Their callous decision to place money over the lives of others, pre- or post-natal, should surprise no one. Before Roe v. Wade, abortions were not typically performed by carnival barkers but by bottom-feeding physicians out to make a quick buck. After 1973, the back alley abortionists simply came out of the shadows, hung out a shingle, and continued business as usual.
Meanwhile, the death toll mounts. Participants at the 2013 National Memorial Service for the Preborn, just before the March for Life, read a litany of names of women who had died from legal abortion, led by Reaves. The list was both necessarily incomplete and interminably long.
With these two obituaries, we may add two more.

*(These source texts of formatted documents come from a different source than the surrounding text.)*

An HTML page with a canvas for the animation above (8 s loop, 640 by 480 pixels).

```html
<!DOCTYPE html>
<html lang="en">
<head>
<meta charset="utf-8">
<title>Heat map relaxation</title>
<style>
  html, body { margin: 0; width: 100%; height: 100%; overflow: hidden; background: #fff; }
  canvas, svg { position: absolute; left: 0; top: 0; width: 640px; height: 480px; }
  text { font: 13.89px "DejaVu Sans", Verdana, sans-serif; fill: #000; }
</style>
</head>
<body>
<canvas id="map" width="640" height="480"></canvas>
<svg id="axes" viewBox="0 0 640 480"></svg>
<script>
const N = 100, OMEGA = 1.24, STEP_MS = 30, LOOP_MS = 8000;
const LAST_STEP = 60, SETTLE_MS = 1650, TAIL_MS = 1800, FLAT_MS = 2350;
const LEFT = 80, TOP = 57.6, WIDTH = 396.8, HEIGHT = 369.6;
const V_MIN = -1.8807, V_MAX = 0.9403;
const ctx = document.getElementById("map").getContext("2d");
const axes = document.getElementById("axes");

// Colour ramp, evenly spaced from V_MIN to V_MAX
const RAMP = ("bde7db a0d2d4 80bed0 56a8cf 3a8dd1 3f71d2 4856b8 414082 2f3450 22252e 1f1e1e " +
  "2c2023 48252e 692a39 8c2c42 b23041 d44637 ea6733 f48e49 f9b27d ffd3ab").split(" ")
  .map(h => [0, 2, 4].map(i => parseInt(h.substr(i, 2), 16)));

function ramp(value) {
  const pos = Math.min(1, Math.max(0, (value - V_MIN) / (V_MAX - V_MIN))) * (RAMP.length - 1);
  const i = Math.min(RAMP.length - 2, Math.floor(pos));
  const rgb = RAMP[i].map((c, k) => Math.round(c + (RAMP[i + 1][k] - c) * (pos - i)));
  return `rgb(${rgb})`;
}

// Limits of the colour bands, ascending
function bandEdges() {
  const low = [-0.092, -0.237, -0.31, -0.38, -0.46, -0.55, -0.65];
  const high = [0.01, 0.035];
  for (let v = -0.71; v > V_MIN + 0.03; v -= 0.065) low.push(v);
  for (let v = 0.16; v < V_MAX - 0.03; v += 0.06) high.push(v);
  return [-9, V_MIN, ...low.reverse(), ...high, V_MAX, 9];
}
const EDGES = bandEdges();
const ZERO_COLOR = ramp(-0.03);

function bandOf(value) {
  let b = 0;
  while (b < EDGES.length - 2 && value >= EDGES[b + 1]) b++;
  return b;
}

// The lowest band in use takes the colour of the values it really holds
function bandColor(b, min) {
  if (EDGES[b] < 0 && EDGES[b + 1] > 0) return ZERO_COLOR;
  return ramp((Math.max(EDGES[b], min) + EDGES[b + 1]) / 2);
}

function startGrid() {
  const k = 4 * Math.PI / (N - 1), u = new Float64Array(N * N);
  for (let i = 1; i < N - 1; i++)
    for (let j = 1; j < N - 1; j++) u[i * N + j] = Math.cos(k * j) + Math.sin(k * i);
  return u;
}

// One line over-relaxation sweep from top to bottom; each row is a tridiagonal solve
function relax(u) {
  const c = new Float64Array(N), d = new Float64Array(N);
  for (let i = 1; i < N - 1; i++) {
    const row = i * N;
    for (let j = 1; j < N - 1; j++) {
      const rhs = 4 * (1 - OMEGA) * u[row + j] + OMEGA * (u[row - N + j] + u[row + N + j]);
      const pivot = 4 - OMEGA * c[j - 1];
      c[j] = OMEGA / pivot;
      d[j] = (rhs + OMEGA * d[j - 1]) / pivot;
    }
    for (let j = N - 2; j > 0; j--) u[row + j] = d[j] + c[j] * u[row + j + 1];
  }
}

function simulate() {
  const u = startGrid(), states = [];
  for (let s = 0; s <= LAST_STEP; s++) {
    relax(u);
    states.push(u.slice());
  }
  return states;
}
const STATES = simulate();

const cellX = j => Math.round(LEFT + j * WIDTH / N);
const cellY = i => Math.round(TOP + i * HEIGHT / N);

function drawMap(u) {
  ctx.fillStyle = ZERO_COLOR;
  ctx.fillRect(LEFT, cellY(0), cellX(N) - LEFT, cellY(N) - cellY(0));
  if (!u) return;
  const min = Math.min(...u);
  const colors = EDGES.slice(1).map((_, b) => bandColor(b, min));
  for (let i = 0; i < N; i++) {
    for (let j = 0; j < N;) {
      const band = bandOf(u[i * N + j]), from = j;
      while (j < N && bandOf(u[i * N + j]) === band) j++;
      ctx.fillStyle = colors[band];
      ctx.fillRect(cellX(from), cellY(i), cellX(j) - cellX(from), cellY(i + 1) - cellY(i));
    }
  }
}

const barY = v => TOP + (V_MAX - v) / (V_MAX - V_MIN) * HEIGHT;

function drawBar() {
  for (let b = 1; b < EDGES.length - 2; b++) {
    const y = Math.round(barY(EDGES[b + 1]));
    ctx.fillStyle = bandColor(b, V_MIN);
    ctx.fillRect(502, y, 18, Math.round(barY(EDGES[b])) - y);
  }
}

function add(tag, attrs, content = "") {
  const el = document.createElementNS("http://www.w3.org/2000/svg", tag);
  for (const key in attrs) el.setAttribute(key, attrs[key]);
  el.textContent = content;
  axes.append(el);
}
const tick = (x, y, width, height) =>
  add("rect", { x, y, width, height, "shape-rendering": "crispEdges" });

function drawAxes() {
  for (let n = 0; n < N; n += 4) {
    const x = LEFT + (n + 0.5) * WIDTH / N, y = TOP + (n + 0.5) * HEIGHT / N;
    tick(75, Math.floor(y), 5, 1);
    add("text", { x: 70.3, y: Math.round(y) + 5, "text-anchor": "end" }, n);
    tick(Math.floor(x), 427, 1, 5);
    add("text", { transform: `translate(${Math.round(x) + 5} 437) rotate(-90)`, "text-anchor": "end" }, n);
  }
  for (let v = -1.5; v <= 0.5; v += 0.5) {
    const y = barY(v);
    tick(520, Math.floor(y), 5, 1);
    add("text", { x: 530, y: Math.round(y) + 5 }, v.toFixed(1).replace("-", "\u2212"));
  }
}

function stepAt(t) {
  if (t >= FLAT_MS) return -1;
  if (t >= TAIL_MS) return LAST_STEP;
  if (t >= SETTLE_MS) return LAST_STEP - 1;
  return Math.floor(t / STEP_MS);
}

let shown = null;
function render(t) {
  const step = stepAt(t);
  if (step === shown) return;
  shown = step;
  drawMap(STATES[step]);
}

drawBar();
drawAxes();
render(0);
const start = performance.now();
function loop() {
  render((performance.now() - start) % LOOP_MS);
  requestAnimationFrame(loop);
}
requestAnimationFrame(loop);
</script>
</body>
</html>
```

And the victimized women, the tears of family members, the profits of the abortion industry, and the deaths of innocent children will continue to multiply until each one of us decides that there have been enough obituaries, written and unwritten, caused by abortion.